[Records]
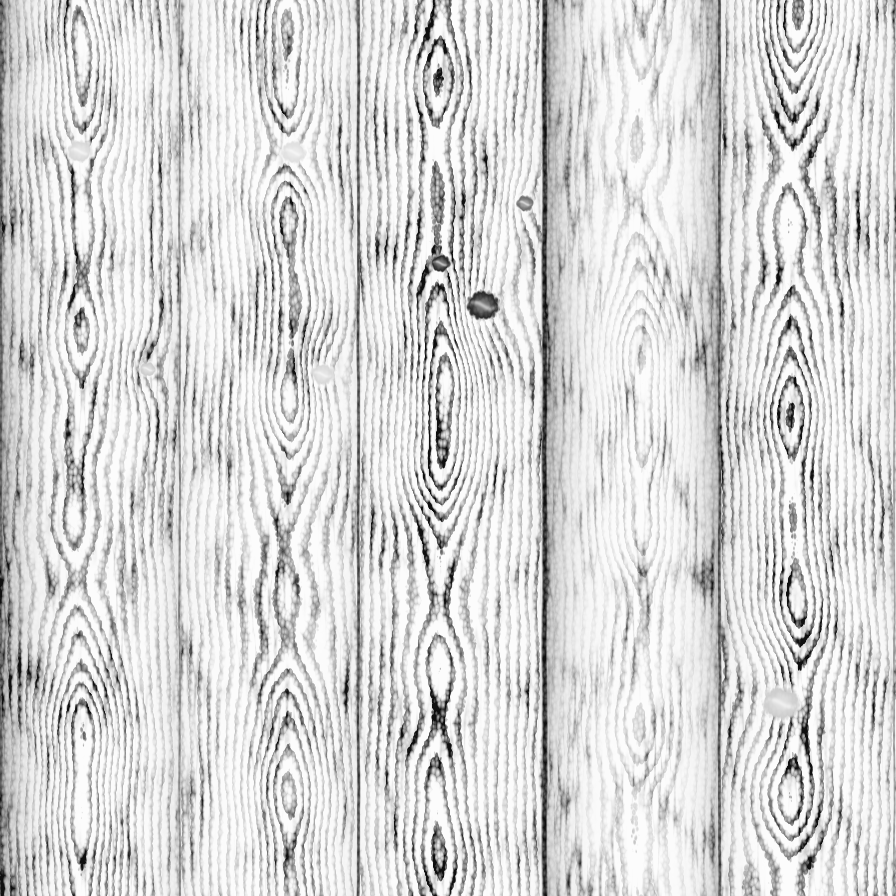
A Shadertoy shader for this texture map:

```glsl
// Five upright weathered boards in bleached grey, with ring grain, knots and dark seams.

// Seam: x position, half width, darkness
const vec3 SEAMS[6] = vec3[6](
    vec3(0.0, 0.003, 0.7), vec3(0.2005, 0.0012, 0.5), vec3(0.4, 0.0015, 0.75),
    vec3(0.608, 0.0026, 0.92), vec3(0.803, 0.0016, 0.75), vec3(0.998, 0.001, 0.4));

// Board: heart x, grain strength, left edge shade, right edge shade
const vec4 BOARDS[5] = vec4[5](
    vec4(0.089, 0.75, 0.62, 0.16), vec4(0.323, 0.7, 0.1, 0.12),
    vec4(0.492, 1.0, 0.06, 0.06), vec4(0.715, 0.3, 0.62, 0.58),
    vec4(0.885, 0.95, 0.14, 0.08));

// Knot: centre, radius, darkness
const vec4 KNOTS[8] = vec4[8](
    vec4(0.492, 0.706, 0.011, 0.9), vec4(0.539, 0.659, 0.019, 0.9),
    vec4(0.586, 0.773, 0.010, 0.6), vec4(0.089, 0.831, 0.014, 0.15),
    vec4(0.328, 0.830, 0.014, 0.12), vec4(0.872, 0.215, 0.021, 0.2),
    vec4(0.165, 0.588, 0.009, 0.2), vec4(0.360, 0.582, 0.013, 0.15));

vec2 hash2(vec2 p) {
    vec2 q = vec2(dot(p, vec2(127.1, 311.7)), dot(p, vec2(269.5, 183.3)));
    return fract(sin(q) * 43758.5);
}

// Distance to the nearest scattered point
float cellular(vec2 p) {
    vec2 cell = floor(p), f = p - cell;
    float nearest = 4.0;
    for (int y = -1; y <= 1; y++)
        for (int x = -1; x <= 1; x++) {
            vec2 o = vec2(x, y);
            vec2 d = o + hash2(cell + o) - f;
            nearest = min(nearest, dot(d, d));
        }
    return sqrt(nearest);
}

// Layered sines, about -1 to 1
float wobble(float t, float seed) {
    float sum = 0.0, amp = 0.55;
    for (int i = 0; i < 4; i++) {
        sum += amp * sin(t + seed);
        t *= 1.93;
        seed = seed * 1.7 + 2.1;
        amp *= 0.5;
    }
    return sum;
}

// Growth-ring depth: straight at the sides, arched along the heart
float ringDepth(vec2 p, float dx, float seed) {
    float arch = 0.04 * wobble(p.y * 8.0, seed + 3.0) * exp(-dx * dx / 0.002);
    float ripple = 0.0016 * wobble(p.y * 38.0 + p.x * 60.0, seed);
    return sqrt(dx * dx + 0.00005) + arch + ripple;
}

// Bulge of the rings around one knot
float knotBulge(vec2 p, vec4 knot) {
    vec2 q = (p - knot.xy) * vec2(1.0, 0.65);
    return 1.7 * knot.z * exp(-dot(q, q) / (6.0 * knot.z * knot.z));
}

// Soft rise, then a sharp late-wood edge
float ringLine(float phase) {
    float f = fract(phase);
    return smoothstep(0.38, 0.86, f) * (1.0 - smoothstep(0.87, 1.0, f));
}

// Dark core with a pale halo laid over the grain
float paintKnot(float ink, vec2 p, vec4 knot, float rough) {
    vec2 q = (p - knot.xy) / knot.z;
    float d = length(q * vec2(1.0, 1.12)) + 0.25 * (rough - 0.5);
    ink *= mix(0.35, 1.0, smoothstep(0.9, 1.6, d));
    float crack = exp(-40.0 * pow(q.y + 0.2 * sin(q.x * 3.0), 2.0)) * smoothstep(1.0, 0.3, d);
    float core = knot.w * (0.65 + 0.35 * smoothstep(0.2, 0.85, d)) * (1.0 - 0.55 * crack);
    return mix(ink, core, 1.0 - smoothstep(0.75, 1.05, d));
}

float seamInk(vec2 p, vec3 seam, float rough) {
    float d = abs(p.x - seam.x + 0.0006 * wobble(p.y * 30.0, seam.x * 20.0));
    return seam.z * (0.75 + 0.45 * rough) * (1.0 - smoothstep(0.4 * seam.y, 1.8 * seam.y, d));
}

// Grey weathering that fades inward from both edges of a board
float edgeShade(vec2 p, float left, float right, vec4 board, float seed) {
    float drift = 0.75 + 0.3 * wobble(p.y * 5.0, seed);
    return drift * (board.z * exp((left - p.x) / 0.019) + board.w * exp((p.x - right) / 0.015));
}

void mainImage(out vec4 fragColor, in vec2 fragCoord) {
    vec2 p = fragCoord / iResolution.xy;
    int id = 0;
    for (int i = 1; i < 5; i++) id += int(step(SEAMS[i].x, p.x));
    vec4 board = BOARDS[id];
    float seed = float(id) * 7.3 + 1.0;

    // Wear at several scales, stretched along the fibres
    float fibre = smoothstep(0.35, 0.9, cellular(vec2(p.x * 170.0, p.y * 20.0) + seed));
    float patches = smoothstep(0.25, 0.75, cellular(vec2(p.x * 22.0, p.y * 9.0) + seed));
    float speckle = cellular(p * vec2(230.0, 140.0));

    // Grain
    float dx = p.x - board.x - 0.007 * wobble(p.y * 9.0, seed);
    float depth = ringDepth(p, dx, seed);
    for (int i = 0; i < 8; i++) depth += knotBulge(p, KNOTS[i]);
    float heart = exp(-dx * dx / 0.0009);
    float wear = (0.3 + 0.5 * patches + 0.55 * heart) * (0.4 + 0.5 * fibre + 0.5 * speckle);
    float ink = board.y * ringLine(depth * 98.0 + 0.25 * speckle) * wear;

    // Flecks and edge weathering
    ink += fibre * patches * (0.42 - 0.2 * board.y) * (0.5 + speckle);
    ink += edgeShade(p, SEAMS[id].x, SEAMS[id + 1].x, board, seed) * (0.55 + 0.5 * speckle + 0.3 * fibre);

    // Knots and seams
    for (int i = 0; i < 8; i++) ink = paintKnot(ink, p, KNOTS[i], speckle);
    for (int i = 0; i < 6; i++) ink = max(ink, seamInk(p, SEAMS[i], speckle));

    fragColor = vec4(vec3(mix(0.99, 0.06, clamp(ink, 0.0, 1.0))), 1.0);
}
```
[/Records]
[Records]
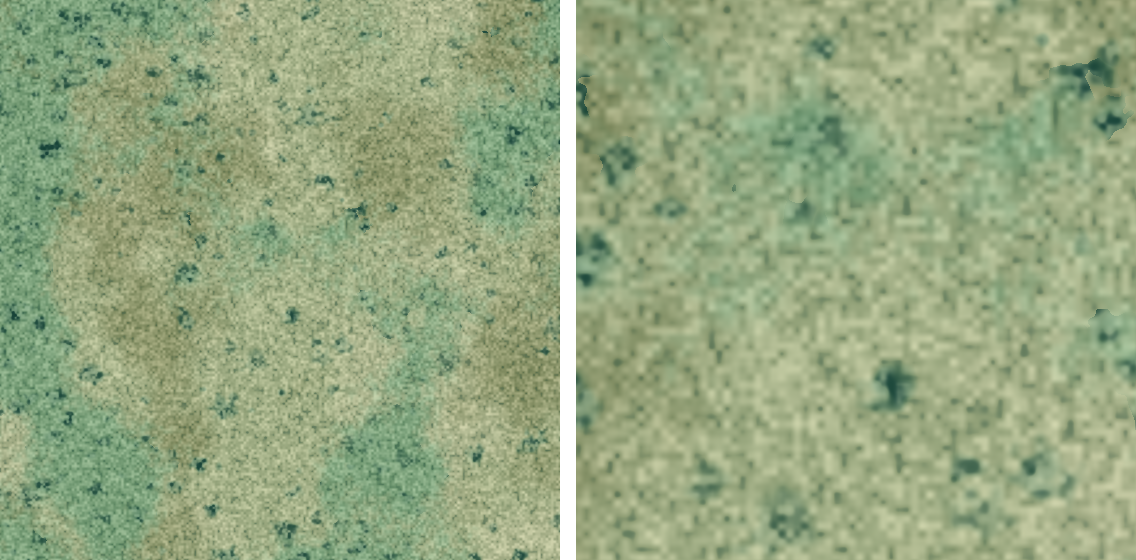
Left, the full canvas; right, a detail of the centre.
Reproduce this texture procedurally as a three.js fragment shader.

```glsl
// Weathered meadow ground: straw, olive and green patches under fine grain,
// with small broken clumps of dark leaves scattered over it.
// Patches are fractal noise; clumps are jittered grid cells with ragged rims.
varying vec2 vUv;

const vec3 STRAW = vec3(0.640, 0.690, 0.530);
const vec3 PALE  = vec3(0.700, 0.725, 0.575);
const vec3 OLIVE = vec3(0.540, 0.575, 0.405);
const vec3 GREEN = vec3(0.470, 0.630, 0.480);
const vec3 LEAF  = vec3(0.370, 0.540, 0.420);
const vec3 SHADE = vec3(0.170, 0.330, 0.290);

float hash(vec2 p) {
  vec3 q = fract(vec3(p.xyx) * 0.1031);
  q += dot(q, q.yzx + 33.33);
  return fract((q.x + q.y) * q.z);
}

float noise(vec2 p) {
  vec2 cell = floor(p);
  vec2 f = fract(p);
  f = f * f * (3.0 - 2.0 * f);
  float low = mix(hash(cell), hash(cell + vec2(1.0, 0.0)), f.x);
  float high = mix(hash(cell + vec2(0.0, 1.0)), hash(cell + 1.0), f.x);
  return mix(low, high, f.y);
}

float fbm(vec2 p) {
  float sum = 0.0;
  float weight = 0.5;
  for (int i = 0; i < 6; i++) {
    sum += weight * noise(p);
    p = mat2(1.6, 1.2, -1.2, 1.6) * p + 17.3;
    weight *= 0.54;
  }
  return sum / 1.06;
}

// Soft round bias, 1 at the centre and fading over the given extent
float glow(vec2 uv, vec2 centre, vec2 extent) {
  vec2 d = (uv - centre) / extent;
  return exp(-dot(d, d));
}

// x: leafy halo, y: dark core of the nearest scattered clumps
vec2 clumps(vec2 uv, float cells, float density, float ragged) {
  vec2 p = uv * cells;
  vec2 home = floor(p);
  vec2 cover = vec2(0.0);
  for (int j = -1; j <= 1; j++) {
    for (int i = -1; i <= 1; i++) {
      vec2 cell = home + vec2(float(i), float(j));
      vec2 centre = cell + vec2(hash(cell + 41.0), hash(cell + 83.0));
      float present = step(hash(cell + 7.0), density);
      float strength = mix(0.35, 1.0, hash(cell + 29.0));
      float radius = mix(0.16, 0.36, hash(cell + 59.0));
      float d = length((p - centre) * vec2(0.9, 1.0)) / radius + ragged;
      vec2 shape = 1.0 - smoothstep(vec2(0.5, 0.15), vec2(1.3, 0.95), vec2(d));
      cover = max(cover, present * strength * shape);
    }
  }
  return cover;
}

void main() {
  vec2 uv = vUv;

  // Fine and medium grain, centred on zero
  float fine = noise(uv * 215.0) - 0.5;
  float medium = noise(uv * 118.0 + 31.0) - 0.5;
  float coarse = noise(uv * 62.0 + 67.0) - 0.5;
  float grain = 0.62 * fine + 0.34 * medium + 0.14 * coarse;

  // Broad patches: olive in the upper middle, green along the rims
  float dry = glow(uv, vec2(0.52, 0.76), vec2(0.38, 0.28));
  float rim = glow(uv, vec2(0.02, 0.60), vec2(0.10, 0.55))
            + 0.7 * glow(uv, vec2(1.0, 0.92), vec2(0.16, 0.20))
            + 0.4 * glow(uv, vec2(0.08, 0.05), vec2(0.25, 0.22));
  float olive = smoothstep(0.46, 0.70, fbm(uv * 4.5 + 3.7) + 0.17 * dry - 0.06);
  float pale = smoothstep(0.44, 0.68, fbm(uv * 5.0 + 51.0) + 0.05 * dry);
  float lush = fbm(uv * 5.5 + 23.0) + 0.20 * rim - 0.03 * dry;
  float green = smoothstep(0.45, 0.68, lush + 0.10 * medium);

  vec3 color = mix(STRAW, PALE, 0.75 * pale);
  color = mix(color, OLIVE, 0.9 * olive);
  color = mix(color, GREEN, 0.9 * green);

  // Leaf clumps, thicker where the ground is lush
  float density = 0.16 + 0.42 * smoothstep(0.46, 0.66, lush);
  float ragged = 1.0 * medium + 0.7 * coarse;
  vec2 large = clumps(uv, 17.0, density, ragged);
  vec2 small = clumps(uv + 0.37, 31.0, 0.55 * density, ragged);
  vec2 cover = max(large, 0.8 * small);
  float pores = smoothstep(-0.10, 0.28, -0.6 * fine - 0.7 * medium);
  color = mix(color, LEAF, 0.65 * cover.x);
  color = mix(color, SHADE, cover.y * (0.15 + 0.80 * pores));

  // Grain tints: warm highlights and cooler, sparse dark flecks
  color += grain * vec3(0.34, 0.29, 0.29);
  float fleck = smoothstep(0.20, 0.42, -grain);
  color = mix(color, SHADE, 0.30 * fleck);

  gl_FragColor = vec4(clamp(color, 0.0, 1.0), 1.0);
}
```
[/Records]
Brief:
Read the listing. Report every line that includes the word "ragged".

Final answer:
// Patches are fractal noise; clumps are jittered grid cells with ragged rims.
vec2 clumps(vec2 uv, float cells, float density, float ragged) {
      float d = length((p - centre) * vec2(0.9, 1.0)) / radius + ragged;
  float ragged = 1.0 * medium + 0.7 * coarse;
  vec2 large = clumps(uv, 17.0, density, ragged);
  vec2 small = clumps(uv + 0.37, 31.0, 0.55 * density, ragged);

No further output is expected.